Matt Reifschneider’s review published on Letterboxd:
It's not very often the hero of an Italian film, one of a pulpy genre nonetheless, is completely disinterested in women and slays his enemies with a tiny gun while playing a soft melody from his pocket watch. This is where this first Sartana film is vastly interesting. Part of the film has no real interest in deviating from the core elements of the highly popular spaghetti western. The narrative is rather predictable, obviously pulling on the success of a similar plot and "tough guy" wandering gunman that made Leone's early films so successful. It's a dusty, corrupt town. Two sides of evil gangs. One anti-hero with a mysterious agenda. Even the performance of Gianni Garko as the titular character is fairly straight forward. He seems to have a sly sense of humor and some impeccable style, but he's not much for words and all about how to enter a room. It's a well made film, but the script leaves a lot of depth and freshness to be desired.
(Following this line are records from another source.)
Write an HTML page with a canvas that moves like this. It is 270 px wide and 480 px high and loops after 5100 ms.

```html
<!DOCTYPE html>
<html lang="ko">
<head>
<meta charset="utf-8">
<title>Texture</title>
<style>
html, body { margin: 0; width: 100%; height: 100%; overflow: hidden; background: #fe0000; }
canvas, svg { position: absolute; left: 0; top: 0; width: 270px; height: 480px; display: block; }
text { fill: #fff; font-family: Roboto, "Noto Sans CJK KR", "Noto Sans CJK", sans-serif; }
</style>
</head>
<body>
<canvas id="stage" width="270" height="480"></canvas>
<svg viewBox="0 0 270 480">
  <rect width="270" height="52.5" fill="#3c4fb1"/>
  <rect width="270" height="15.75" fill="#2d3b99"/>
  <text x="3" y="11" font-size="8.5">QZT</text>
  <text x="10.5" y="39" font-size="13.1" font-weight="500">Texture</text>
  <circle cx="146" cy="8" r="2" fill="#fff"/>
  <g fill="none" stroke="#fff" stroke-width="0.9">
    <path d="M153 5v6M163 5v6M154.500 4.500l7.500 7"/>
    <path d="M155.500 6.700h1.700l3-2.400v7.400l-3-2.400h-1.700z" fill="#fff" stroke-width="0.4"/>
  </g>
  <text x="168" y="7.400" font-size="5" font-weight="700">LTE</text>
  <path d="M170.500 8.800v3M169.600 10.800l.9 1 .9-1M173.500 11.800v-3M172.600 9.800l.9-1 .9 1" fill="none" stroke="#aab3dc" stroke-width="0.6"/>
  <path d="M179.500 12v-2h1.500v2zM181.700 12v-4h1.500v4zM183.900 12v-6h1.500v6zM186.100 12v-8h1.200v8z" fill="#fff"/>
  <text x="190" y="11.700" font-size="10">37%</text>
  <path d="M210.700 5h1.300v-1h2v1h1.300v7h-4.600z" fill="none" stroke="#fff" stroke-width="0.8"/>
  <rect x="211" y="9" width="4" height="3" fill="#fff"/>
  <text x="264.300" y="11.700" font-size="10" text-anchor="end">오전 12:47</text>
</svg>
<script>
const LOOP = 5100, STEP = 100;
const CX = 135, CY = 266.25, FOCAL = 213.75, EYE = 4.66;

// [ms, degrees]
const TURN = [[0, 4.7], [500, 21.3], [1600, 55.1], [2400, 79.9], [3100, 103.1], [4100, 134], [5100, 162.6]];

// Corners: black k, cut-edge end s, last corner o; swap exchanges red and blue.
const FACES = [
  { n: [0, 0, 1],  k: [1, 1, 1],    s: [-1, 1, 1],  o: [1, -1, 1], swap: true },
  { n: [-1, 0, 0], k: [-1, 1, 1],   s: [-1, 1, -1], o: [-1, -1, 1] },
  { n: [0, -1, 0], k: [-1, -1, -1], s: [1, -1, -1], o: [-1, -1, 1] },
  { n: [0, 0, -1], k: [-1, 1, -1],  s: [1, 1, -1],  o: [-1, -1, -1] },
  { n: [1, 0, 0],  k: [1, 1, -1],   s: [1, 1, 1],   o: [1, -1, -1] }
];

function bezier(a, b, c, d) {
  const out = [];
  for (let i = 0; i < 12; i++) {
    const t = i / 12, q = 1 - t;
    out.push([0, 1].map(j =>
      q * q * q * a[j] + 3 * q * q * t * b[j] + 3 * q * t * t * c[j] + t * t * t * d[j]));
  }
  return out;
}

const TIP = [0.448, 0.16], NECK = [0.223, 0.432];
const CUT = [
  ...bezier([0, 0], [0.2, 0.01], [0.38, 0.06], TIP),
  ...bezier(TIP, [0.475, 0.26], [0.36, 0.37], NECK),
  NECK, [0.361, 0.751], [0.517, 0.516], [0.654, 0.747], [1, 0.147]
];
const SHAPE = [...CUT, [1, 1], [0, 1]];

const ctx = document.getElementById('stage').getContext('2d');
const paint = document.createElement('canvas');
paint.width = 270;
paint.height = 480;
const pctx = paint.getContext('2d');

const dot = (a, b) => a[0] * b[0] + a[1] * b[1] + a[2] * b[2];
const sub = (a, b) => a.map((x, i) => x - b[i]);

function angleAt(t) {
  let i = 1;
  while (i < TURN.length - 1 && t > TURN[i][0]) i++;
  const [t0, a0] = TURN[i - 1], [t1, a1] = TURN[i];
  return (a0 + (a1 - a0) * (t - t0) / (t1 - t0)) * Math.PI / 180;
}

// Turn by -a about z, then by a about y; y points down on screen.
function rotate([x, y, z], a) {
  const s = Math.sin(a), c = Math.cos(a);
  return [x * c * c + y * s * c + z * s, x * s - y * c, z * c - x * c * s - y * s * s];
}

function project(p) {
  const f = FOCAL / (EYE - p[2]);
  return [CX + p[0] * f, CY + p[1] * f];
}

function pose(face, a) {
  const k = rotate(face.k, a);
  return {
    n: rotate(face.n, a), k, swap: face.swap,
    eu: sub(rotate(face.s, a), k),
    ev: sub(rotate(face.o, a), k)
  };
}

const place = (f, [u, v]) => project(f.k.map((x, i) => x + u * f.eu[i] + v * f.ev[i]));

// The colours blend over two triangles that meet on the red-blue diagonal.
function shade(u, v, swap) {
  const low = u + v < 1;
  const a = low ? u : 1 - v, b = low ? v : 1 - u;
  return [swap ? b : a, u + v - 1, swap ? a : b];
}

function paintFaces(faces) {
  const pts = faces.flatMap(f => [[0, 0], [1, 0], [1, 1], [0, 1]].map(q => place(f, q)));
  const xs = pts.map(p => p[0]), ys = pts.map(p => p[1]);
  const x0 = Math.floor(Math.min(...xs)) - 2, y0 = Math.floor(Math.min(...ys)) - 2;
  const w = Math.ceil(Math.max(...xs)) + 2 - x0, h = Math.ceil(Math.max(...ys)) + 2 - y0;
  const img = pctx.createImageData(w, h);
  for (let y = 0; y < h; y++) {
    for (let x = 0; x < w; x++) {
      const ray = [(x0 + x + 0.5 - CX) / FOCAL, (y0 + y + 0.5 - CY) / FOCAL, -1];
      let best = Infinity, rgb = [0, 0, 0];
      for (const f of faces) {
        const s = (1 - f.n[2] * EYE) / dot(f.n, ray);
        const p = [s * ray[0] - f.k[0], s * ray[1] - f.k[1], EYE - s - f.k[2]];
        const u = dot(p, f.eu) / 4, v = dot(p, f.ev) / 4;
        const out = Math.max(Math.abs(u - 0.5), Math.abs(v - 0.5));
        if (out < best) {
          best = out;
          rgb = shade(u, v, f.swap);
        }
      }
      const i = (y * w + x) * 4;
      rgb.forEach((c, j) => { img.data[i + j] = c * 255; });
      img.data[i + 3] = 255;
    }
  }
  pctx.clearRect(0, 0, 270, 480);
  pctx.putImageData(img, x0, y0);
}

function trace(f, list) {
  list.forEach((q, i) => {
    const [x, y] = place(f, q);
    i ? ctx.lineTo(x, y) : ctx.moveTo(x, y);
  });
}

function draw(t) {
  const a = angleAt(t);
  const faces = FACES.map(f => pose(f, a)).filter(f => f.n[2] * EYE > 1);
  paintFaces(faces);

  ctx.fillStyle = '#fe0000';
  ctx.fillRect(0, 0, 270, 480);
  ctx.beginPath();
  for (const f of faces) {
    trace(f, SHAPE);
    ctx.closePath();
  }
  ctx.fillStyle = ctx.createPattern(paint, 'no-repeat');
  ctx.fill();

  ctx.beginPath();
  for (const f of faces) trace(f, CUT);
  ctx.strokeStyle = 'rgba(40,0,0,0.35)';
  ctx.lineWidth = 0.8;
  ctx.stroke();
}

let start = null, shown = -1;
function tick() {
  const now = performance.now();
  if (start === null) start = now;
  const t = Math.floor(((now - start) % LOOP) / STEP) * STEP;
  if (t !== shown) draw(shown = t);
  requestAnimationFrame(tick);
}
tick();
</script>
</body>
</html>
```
On the other hand, there are some really clever executions and details to the film that set it apart from its peers. The action is crisp and entertaining, the characters are wild caricatures (including a great and unhinged performance from Klaus Kinski), and the film pops with some great dialogue and slick visual style. The film builds a fascinating mythos around Sartana with his strange small, four bullet carrying gun and his penchant for gimmicky traps. A sequence in a hotel room with a rope and a chair might be one of the highlights of that last point. It got a hearty laugh out of me. Director Gianfranco Parolini embraces the quirks of the execution too which is hugely beneficial to it.
Now that Arrow Video has released the five main films of the franchise, I'm ecstatic to dig into the rest. If You Meet Sartana Pray for Your Death is an entertaining and quirky start to this franchise.